Our findings do give cause for optimism: indeed, the lack of public services in rural areas, deindustrialisation, unequal access to property and widening inequality are all issues that can be addressed by implementing adequate policies. Identity politics, on the other hand, tends only to lead to increased tensions and conflict within society.
Parties of the left should also be buoyed up by the knowledge that, in doing more for poorer people in small towns and peripheral areas, they could enlarge their future electoral base and return to power. Importantly, we document the fact that rural and urban poor people have much more in common that is often thought, in particular in terms of inadequate access to public services and opportunities, and widening disparities with the richest municipalities.
People may argue that, contrary to what we show (using the proportion of migrants in the communes where voters live), voters do care about immigration when they are asked. Is there a contradiction? We think not, for at least two reasons. First, polls give only a limited historical perspective, which is why we chose to rely on commune-level voting data in our book. As a result, it is hard to claim reliably that people care “more” about immigration today that in the past. Second, it is important to see that, historically, in a country like France, far-right voters have indeed voted on immigration (this was the case in the 1965 presidential elections with the candidacy of Jean-Louis Tixier-Vignancour, and in 1974 with Jean-Marie Le Pen). But the relationship between far-right voting and the share of migrants has changed over time, and this is no longer the case. Hence, voters’ motivations appear to have changed over the past 20 years – an issue that has been overlooked.

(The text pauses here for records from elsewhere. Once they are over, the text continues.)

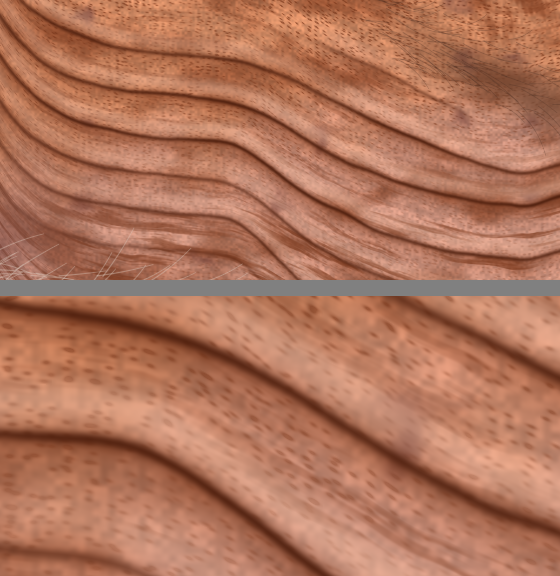
Top: the whole. Bottom: its middle third, enlarged.
Reproduce this texture procedurally as a Shadertoy shader.

```glsl
// Weathered skin: deep furrows sweep across in parallel waves, each a shifted copy
// of one base curve, with a lit ridge above and a soft shadow below. Stretched noise
// gives fine creases; hashed cells give pores and spots; loops scatter the hairs.

const vec3 TAN = vec3(0.83, 0.55, 0.40);
const vec3 PINK = vec3(0.82, 0.59, 0.51);
const vec3 RIDGE_LIGHT = vec3(0.88, 0.67, 0.57);
const vec3 UMBER = vec3(0.51, 0.25, 0.14);
const vec3 FURROW_DARK = vec3(0.29, 0.12, 0.06);
const vec3 MAUVE = vec3(0.48, 0.29, 0.26);
const vec3 BROW_SHADE = vec3(0.44, 0.27, 0.19);
const vec3 DARK_HAIR = vec3(0.25, 0.15, 0.11);
const vec3 PALE_HAIR = vec3(0.85, 0.77, 0.72);
const vec3 MID_TONE = vec3(0.72, 0.475, 0.37);

float hash(vec2 p) {
    vec3 q = fract(p.xyx * vec3(0.1031, 0.1030, 0.0973));
    q += dot(q, q.yzx + 33.33);
    return fract((q.x + q.y) * q.z);
}

float noise(vec2 p) {
    vec2 i = floor(p), f = fract(p);
    f = f * f * (3.0 - 2.0 * f);
    return mix(mix(hash(i), hash(i + vec2(1, 0)), f.x),
               mix(hash(i + vec2(0, 1)), hash(i + vec2(1, 1)), f.x), f.y);
}

float fbm(vec2 p) {
    return 0.55 * noise(p) + 0.3 * noise(p * 2.1 + 7.0) + 0.15 * noise(p * 4.3 + 19.0);
}

// Steep at the left, a shelf, a long descent, then a slight upturn.
float baseCurve(float x) {
    float e = x - 0.81;
    float past = 0.5 * (e + sqrt(e * e + 0.012));
    float descent = 1.0 - exp(-2.85 * pow(past, 1.5));
    return 0.645 + 0.3 * exp(-5.0 * x) - 0.4 * descent + 0.05 * smoothstep(1.84, 2.05, x);
}

// Height of furrow k, counted downward from the base curve.
float furrowHeight(float x, float k) {
    float spacing = 0.152 + 0.038 * smoothstep(0.8, 1.15, x);
    float squeeze = 0.02 * max(k - 1.0, 0.0) * smoothstep(0.0, 0.5, x);
    float converge = 0.075 * max(-k, 0.0) * smoothstep(1.3, 2.0, x);
    float meander = 0.024 * (fbm(vec2(x * 5.0, k * 9.0 + 40.0)) - 0.5);
    return baseCurve(x) - k * spacing + squeeze - converge + meander;
}

float furrowDepth(float x, float k) {
    float depth = 1.0 - 0.18 * max(k - 1.0, 0.0);
    if (k < -1.5) depth = 0.5 * smoothstep(1.05, 1.25, x) * (1.0 - smoothstep(1.5, 1.75, x));
    return depth * (0.65 + 0.5 * noise(vec2(x * 3.5, k * 7.0 + 30.0)));
}

// Soft ellipses, one per cell, present in a given share of the cells.
float scatter(vec2 p, vec2 size, float share, float seed) {
    vec2 cell = floor(p), f = fract(p);
    float present = step(hash(cell + seed), share);
    vec2 center = 0.3 + 0.4 * vec2(hash(cell + seed + 11.0), hash(cell + seed + 23.0));
    vec2 d = (f - center) / size;
    return present * exp(-dot(d, d));
}

// Coverage of a tapered strand that bends away from its starting angle.
float strand(vec2 p, vec2 root, float angle, float len, float bend, float width, float aa) {
    vec2 q = p - root, dir = vec2(cos(angle), sin(angle));
    q = vec2(dot(q, dir), dot(q, vec2(-dir.y, dir.x)));
    float t = clamp(q.x / len, 0.0, 1.0);
    float d = length(q - len * vec2(t, bend * t * t));
    float w = width * (1.0 - 0.7 * t);
    return 1.0 - smoothstep(w - aa, w + aa, d);
}

void mainImage(out vec4 fragColor, in vec2 fragCoord) {
    vec2 p = fragCoord / iResolution.y;
    float aa = 1.0 / iResolution.y;
    vec2 flow = vec2(p.x, p.y - baseCurve(p.x) + 0.02 * fbm(p * 7.0));

    // Skin tone with broad mottling and fine grain
    float pinkness = smoothstep(0.8, 0.3, p.y + 0.5 * (fbm(p * 4.0) - 0.5) - 0.12 * (p.x - 1.0));
    vec3 color = mix(TAN, PINK, pinkness);
    color = mix(color, UMBER, 0.6 * smoothstep(0.48, 0.85, fbm(p * vec2(4.0, 7.0) + 25.0)));
    color *= 0.86 + 0.26 * fbm(flow * vec2(10.0, 30.0));
    color *= 0.91 + 0.18 * noise(p * 110.0);

    // Fine creases along the flow, denser toward the bottom
    float low = smoothstep(0.5, 0.08, p.y);
    float crease = smoothstep(0.5, 0.8, fbm(flow * vec2(5.0, 48.0) + 60.0));
    color = mix(color, UMBER, crease * mix(0.3, 0.7, low));

    // Short upright folds in the upper right corner
    float corner = smoothstep(1.55, 1.85, p.x) * smoothstep(0.72, 0.92, p.y);
    float fold = smoothstep(0.42, 0.75, fbm(vec2(p.x * 22.0 + p.y * 5.0, p.y * 8.0)));
    color = mix(color, UMBER, 0.65 * corner * fold);

    // Pores and larger spots
    float pores = scatter(flow * vec2(42.0, 68.0), vec2(0.22, 0.18), 0.55, 5.0)
                + scatter(flow * vec2(31.0, 83.0) + 0.4, vec2(0.2, 0.22), 0.4, 71.0);
    pores *= 0.4 + 1.1 * noise(p * 9.0 + 33.0);
    color = mix(color, UMBER, min(pores, 1.0) * mix(0.25, 0.65, smoothstep(0.25, 0.8, p.y)));
    vec2 wobble = 0.25 * vec2(noise(p * 22.0), noise(p * 22.0 + 50.0));
    color = mix(color, MAUVE, 0.65 * scatter(p * 4.5 + wobble, vec2(0.17, 0.13), 0.24, 130.0));

    // Furrows: lit ridge above, dark core, fading shadow below
    float slope = (baseCurve(p.x + 0.01) - baseCurve(p.x - 0.01)) / 0.02;
    for (float k = -2.0; k < 4.5; k++) {
        float d = (p.y - furrowHeight(p.x, k)) / sqrt(1.0 + slope * slope);
        float depth = furrowDepth(p.x, k);
        float ridge = exp(-pow((d - 0.042) / 0.028, 2.0));
        float shadow = exp(-(d < 0.0 ? -d / 0.04 : d / 0.011));
        float core = exp(-pow(d / 0.0075, 2.0));
        color = mix(color, RIDGE_LIGHT, 0.45 * depth * ridge);
        color = mix(color, UMBER, 0.78 * min(depth, 1.0) * shadow);
        color = mix(color, FURROW_DARK, 0.65 * min(depth, 1.0) * core);
    }

    // Contrast around the middle tone
    color = MID_TONE + 1.12 * (color - MID_TONE);

    // Shaded brow and dim lower left corner
    float browLine = p.y - 0.91 + 0.42 * (p.x - 1.3);
    float brow = exp(-pow(browLine / 0.1, 2.0)) * smoothstep(1.15, 1.9, p.x);
    color = mix(color, BROW_SHADE, 0.75 * brow);
    color = mix(color, MAUVE, 0.75 * exp(-5.0 * length(p - vec2(0.0, 0.12))));

    // Dark brow hairs
    for (float i = 0.0; i < 90.0; i++) {
        vec3 r = vec3(hash(vec2(i, 3.0)), hash(vec2(i, 17.0)), hash(vec2(i, 41.0)));
        float x = 1.28 + 0.7 * r.x;
        vec2 root = vec2(x, 0.95 - 0.42 * (x - 1.3) + 0.26 * (r.y - 0.5));
        float hair = strand(p, root, 0.1 - 0.8 * r.z, 0.07 + 0.11 * r.z, 0.8 * (r.y - 0.5), 0.001, aa);
        color = mix(color, DARK_HAIR, 0.4 * hair);
    }

    // Pale hairs rising from the lower left edge
    for (float i = 0.0; i < 32.0; i++) {
        vec3 r = vec3(hash(vec2(i, 59.0)), hash(vec2(i, 83.0)), hash(vec2(i, 97.0)));
        vec2 root = vec2(0.85 * r.x * r.x - 0.06, 0.13 * r.y * (1.0 - r.x) - 0.02);
        float hair = strand(p, root, mix(-0.25, 0.95, r.z), 0.08 + 0.14 * r.y, 0.4 * (r.x - 0.5), 0.0017, aa);
        color = mix(color, PALE_HAIR, 0.6 * hair);
    }

    fragColor = vec4(clamp(color, 0.0, 1.0), 1.0);
}
```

Nevertheless, this does not mean that no far-right voters are anti-migrant; some most certainly are, in particular Éric Zemmour’s electorate in France. But this electorate is not a working-class one; it is one of the most “bourgeois” electorates in French history (in terms of either voter income or wealth). Nor does it mean that the immigration question is a simple one, or that the refugee crisis can be easily solved.
Can these conclusions be applied to other countries, or should our optimism be limited to the new left alliance in France? Of course, our methodology needs to be extended to other electoral democracies, and we hope to do so. But we see little reason to expect poor voters in France to behave differently from those in other western democracies, particularly given that they are facing many similar threats, from deindustrialisation to unemployment, the cost of living and climate change. Parties – and the media – across western countries may be giving too much importance to the politics of migration, and in doing so they have lost sight of what matters to voters. We hope our research can help to refocus the debate.
Julia Cagé and Thomas Piketty’s Une histoire du conflit politique. Élections et inégalités sociales en France, 1789-2022 is published this month. An English translation, A History of Political Conflict: Elections and Social Inequalities in France, 1789-2022, will be published next year